Wildlife in Africa, endangered rhino, leopards and others at risk to animal poaching.
For years I couldn’t face it. I grew up in South Africa in the country where a love for animals was as natural as breathing. My dogs, cats, horses, the stately Secretary Bird I’d see while out riding and the elusive wildlife I experienced on our friend’s game farm near the Kruger Park were as central to me as SMART phones and Face Book friends are to the young today.

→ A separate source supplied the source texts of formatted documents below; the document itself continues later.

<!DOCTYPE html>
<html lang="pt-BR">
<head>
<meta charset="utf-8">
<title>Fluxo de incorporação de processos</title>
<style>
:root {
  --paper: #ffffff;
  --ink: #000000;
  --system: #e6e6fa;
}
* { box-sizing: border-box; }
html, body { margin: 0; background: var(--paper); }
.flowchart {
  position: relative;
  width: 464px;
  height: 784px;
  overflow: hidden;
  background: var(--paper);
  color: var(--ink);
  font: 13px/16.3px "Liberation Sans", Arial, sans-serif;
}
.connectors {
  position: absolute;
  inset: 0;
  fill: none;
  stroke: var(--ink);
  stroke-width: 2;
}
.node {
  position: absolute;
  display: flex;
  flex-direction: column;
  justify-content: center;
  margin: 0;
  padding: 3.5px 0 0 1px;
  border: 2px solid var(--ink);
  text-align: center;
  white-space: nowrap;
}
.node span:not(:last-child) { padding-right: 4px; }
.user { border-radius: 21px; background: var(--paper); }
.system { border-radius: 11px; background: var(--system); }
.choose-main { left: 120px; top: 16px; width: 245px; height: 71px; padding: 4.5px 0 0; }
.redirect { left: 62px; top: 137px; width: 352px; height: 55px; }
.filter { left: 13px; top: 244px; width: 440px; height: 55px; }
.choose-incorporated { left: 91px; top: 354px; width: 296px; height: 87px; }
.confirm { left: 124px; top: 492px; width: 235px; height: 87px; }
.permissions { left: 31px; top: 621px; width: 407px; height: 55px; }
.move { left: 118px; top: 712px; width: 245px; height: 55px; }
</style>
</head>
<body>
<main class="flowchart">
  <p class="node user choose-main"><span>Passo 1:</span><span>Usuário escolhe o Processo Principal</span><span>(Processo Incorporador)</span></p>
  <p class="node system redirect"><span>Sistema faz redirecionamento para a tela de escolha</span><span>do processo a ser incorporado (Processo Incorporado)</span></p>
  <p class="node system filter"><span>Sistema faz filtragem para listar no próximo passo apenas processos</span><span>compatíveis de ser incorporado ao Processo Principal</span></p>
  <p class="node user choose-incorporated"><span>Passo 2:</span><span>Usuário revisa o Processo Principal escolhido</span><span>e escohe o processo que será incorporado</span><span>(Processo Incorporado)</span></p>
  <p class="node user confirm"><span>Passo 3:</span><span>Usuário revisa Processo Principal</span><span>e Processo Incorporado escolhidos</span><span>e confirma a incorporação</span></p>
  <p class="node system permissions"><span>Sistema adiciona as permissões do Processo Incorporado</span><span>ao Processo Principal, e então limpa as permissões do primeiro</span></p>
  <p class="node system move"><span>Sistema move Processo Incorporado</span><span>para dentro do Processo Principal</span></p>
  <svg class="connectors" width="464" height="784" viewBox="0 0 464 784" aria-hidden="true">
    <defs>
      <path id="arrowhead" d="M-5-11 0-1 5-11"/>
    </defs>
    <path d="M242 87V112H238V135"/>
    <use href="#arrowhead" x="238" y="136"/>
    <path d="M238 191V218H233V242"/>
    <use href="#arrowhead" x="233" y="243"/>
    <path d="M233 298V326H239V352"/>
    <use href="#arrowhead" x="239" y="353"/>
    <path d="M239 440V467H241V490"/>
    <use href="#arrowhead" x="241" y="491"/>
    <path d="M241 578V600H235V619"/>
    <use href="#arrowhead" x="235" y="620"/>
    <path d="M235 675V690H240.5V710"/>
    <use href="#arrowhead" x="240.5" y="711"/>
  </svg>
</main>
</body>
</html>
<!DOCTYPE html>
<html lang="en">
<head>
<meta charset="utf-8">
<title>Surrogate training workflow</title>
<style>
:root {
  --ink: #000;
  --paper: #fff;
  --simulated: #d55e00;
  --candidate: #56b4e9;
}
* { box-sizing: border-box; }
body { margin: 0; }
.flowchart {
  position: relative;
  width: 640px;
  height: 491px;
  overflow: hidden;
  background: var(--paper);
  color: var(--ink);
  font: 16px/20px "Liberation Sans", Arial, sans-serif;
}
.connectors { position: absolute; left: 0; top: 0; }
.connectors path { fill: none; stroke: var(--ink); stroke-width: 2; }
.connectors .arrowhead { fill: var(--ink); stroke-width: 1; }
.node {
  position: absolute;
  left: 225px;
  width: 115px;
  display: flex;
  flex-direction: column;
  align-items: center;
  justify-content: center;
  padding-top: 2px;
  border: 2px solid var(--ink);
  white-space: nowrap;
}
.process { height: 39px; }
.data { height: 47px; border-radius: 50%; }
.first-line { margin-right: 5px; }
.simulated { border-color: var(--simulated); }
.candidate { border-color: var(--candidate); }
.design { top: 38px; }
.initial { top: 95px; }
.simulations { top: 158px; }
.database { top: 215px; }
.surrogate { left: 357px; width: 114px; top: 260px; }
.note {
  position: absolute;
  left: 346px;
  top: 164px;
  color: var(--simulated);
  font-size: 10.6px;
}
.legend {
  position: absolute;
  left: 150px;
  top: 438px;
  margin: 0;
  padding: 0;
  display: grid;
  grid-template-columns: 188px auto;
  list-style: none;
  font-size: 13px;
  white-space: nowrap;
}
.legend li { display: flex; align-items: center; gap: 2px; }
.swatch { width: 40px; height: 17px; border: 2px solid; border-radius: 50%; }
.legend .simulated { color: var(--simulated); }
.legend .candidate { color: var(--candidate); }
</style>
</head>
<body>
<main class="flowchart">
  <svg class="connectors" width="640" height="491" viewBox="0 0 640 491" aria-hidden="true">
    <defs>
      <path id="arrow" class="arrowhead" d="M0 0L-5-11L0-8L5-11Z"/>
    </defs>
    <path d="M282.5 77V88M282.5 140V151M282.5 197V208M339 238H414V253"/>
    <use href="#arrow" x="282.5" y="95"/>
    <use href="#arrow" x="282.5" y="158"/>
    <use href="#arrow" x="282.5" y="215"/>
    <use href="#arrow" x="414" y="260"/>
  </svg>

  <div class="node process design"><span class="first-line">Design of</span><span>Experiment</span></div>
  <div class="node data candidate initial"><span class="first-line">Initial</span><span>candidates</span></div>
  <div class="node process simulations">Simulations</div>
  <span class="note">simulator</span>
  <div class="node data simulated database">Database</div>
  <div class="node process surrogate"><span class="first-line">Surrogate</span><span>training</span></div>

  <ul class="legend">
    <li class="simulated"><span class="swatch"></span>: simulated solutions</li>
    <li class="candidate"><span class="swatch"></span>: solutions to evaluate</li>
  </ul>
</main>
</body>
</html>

Adulthood, career and love took me to other parts of the globe leaving my childhood life behind. But a few years ago, during volunteer service in the Philippines my heart was ripped apart by the exploitation, pain and suffering of anything that moved… I witnessed iguanas, birds, and dogs grabbed and killed or strung up on the side of the road for sale. I did what I could, convincing kids that swinging a frog around their heads with his leg tied to a string was not okay to encouraging a young teen to release a huge rhino beetle instead of seeing how long he could stretch his legs till they snapped.
Then in Tulsa Oklahoma I visited the zoo with my grandkids and stumbled upon the conservation exhibit where I was hit with the horrors of Africa’s bush meat market. How could all this be happening? How could I have been so blind? My dear beautiful animals caught mercilessly in snares!
Partly to avoid the sting, and certainly because I felt helpless to do anything I stepped back into my comfort zone and moved on with life. It wasn’t until my trip to South Africa in 2009 where I met Shannon and Ben and others like them who are dedicated to protect wildlife that I finally broke free.
Maybe you’re like me? However, I imagine you get involved faster. Either way this is the introduction to a discussion about a despicable practice that’s swept under the carpet far too often by the civilized world, we turn a blind eye. I’ll be addressing multiple issues surrounding animal poaching: What it is, who’s involved and why, and most importantly what is being done (and how you can get involved) curb this practice that threatens to the very survival of wildlife in Africa.